Because ESL PK is renal-function dependent, dose adjustment is recommended in subjects with renal impairment. Analysis of existing data supports the recommendation of no dose adjustment in patients with a CLCR > 60 mL/min and half-dose for patients with CLCR = 30–60 mL/min. There are insufficient data to establish a recommendation for dose adjustment in patients with CLCR < 30 mL/min (Maia et al., 2008). Dialysis reduced plasma concentrations of all metabolites, but the decrease only approached the lower limit of quantification after the second dialysis (Maia et al., 2008).

To assess the role of liver function on ESL-to-eslicarbazepine biotransformation as well as on eslicarbazepine metabolism, ESL PK were evaluated following multiple dosing (800 mg/day for 8 days) to patients with moderate liver impairment (n = 8) and to healthy subjects (n = 8) who served as a control group (Almeida et al., 2008). ESL PK were not affected by moderate hepatic impairment, although there were more subjects with measurable ESL plasma concentrations in the hepatic impairment group than in the control group. Still, ESL plasma concentrations remained very low (<0.1% of eslicarbazepine concentrations). No significant differences were found in ESL and eslicarbazepine concentration–time profiles in patients with and without portal-systemic shunting, suggesting that ESL hydrolytic metabolism to eslicarbazepine during first passage was not affected by portal-systemic shunting. In addition, there were no significant differences between liver-impaired patients and controls in the PK of the glucuronide metabolites, and the relative proportion of other minor metabolites remained unchanged, suggesting that moderate liver impairment has no relevant effect on glucuronidation or on the formation of (R)-licarbazepine and OXC (Almeida et al., 2008).
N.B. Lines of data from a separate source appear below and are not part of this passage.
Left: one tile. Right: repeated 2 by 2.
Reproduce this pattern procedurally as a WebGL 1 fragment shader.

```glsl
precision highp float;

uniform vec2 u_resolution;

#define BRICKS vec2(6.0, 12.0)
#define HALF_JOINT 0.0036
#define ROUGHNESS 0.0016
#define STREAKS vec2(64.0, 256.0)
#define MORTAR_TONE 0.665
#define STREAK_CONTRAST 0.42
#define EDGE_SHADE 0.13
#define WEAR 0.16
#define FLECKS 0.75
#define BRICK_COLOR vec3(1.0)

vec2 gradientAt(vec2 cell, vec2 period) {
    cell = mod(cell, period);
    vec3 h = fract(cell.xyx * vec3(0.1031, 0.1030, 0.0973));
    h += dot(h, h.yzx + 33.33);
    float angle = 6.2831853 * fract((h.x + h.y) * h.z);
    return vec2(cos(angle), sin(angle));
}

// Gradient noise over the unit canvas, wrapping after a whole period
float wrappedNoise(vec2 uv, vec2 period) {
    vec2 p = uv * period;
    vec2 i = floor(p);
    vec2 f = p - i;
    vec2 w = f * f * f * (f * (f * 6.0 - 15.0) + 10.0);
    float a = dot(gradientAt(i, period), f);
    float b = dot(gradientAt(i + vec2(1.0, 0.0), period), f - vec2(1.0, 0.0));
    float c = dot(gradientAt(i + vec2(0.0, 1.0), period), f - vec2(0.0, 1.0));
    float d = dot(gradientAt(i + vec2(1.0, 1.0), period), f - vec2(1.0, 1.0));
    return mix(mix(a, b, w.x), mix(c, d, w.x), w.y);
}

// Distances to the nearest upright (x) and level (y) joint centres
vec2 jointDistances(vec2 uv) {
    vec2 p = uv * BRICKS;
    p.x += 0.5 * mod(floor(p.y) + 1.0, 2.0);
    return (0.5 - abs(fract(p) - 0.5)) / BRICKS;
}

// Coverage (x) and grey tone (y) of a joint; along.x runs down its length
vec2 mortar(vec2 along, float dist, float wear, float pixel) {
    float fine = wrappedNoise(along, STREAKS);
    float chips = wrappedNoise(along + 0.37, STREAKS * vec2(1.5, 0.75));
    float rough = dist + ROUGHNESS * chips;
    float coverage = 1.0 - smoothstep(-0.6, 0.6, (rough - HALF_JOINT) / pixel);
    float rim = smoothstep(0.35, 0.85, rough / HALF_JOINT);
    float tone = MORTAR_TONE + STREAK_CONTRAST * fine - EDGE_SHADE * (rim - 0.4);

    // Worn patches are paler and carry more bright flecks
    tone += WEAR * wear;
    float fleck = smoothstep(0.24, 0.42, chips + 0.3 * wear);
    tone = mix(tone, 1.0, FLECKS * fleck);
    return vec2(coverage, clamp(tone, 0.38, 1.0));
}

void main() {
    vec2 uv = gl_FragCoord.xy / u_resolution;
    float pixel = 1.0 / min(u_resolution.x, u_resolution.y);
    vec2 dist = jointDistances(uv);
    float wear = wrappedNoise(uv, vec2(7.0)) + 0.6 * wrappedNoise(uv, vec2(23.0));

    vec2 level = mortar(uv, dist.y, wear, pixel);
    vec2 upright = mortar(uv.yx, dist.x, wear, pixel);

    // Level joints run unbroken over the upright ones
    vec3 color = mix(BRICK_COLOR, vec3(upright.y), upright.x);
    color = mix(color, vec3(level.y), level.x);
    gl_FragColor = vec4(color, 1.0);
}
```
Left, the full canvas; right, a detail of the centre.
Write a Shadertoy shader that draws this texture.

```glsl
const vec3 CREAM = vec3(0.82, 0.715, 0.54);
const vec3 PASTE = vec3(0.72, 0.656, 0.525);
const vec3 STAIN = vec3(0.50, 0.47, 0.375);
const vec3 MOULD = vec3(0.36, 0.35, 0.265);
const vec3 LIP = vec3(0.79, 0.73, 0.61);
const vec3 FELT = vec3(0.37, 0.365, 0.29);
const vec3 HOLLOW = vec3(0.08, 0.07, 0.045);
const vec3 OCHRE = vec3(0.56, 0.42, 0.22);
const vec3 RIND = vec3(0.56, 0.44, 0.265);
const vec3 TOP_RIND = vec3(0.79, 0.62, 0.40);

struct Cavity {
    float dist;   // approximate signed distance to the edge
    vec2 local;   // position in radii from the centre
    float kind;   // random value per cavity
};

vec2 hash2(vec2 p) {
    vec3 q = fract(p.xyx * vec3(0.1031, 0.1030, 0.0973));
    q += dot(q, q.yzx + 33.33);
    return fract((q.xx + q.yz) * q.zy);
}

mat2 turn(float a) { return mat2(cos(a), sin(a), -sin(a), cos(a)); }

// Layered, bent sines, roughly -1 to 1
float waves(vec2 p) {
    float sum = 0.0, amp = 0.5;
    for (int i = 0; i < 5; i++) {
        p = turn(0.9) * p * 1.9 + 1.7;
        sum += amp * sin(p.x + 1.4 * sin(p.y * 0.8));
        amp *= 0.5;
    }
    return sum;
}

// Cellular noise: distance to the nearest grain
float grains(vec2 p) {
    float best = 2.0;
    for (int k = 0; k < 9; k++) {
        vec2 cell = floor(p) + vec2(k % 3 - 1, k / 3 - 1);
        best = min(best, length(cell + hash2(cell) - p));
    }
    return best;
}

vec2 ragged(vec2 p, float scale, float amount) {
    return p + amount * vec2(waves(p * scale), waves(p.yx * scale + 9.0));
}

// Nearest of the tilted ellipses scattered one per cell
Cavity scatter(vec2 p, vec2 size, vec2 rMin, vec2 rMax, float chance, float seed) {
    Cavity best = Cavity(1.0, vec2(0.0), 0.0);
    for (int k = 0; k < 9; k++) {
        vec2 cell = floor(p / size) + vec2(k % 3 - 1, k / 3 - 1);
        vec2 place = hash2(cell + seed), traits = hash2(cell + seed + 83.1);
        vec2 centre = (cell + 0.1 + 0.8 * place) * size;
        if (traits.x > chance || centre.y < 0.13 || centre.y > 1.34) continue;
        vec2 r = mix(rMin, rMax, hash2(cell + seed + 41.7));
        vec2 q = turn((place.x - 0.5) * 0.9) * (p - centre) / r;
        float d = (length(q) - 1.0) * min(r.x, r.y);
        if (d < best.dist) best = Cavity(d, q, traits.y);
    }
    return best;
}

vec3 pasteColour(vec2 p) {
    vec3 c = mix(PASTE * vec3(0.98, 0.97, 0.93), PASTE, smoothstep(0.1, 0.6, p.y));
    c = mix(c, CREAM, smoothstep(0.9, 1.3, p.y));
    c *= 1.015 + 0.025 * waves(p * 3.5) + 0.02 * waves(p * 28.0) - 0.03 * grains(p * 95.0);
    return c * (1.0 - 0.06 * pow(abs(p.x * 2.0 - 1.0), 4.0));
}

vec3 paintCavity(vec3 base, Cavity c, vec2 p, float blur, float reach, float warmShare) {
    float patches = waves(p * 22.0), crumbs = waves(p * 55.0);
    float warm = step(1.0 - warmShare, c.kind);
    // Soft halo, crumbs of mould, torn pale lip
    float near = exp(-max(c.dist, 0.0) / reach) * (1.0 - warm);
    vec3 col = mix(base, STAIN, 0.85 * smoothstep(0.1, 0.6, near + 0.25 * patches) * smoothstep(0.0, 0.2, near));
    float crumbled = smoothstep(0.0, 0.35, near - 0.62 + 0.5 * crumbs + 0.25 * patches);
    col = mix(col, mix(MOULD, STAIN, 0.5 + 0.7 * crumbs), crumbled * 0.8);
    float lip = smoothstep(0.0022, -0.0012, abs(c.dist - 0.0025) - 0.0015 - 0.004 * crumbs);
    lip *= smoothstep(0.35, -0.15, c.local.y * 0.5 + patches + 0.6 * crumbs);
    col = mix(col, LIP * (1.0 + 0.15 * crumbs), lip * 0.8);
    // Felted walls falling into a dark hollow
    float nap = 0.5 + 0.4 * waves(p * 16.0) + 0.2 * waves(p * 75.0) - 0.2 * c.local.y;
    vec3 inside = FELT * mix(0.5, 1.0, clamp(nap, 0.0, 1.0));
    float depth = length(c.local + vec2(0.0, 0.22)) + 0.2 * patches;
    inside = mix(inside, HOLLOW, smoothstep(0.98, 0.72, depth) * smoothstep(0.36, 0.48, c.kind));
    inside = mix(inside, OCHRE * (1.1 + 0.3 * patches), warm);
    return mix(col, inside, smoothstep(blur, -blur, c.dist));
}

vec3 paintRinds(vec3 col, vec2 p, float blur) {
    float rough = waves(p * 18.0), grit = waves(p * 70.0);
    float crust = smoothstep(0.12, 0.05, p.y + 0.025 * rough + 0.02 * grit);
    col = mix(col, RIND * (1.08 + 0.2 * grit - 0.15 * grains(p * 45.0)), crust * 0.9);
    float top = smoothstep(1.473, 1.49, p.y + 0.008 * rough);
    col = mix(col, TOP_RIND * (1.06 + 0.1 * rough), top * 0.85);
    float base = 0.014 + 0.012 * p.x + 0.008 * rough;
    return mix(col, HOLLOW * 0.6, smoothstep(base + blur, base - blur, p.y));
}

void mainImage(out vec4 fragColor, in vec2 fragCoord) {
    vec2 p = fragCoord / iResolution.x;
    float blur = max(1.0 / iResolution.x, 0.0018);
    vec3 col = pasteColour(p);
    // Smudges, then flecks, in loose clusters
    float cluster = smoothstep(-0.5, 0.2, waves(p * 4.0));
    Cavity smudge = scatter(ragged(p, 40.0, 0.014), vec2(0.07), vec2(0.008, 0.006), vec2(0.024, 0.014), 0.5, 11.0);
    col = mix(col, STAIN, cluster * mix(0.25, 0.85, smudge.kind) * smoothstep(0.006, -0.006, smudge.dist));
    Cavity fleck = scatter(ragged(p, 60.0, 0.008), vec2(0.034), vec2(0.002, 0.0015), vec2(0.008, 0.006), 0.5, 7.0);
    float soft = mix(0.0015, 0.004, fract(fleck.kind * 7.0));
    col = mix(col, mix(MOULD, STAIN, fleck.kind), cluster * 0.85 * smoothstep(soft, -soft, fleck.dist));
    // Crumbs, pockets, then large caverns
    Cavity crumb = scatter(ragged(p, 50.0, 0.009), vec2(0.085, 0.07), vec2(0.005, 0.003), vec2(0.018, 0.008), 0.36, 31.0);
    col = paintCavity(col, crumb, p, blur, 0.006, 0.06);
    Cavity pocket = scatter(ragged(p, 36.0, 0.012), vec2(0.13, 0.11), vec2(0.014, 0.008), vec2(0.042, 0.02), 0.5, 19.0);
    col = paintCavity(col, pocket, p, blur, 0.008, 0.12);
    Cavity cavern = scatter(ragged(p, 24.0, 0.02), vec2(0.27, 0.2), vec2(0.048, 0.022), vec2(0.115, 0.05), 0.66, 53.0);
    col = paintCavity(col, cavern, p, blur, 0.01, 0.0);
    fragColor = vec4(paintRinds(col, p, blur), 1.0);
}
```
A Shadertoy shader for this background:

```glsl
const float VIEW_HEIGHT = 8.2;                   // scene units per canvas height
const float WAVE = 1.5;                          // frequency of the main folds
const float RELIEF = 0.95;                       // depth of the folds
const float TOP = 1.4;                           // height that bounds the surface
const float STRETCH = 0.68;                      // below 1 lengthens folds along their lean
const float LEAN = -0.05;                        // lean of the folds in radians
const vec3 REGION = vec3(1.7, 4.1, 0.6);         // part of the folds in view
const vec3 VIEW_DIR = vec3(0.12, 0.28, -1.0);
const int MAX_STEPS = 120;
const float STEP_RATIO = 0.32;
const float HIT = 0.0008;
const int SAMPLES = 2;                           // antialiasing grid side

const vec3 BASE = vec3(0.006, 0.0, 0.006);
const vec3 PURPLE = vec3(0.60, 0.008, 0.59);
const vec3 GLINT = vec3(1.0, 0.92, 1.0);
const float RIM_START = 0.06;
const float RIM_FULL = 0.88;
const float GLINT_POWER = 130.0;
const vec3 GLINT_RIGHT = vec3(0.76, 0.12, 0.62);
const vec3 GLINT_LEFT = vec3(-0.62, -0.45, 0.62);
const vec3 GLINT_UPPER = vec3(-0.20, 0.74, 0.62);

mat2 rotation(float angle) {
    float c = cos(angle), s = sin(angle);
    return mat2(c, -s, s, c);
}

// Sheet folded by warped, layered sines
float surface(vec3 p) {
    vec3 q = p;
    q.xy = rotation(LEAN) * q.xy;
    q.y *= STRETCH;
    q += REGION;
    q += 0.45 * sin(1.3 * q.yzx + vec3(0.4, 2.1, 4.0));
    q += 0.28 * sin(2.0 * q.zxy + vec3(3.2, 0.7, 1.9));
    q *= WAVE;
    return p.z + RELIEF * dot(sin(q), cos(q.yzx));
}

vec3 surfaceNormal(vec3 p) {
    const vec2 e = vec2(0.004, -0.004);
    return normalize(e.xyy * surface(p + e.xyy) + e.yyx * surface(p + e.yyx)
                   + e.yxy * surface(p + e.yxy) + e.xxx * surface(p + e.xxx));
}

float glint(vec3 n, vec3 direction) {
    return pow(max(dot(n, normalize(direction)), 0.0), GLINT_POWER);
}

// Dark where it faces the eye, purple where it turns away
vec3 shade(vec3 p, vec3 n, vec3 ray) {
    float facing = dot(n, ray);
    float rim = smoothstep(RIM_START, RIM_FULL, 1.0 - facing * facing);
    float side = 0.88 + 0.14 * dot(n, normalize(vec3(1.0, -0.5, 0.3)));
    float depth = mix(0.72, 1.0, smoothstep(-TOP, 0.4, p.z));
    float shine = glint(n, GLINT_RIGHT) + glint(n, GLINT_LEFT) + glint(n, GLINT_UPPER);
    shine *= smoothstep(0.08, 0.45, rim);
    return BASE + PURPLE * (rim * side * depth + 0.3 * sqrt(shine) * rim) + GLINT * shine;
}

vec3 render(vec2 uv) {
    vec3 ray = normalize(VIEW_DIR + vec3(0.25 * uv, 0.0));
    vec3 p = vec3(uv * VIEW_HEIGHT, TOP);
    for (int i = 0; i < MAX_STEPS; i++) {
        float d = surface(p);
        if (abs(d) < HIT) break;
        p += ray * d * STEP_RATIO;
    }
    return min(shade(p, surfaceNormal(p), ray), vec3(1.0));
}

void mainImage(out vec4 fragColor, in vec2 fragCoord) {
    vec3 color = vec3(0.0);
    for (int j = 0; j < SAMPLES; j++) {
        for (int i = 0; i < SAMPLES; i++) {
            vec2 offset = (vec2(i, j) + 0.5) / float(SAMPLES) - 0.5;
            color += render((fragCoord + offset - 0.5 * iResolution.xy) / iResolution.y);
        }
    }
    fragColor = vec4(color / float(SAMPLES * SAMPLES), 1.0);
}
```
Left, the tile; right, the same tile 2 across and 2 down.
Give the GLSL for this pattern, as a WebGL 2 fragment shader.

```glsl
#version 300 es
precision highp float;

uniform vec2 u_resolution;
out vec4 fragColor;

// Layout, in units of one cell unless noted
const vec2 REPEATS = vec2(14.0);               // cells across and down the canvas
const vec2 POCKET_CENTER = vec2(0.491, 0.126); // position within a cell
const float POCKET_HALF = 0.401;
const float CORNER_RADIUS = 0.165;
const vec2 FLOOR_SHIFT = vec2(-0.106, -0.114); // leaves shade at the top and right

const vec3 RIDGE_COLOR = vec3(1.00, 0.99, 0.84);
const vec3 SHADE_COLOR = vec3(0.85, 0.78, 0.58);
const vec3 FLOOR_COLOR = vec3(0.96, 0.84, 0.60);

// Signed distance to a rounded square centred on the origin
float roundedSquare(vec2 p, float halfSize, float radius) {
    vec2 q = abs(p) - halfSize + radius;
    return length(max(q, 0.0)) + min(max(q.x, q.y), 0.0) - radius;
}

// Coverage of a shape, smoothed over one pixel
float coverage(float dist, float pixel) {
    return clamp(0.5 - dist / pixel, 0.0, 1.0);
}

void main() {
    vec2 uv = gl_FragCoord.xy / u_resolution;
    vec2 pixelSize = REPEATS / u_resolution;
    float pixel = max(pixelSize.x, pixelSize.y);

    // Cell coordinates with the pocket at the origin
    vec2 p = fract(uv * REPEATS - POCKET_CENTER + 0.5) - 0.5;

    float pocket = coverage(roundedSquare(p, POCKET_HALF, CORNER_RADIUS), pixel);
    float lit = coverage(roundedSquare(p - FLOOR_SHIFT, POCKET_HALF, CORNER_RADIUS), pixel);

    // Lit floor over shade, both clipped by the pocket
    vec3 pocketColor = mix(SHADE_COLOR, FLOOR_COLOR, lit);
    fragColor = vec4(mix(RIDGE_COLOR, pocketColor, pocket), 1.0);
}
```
Drug Interactions

  1. Top of page
  2. Summary
  3. Biopharmaceutic Properties
  4. Pharmacokinetics in Laboratory Animals
  5. Pharmacokinetics in Humans
  6. Pharmacokinetics in Special Populations
  7. Drug Interactions
  8. Interactions with Other AEDs
  9. Interactions with Other (Non-AED) Medications
  10. Pharmacokinetic/Pharmacodynamic (PK/PD) Relationship
  11. Summary
  12. Disclosure
  13. References

Human liver microsomes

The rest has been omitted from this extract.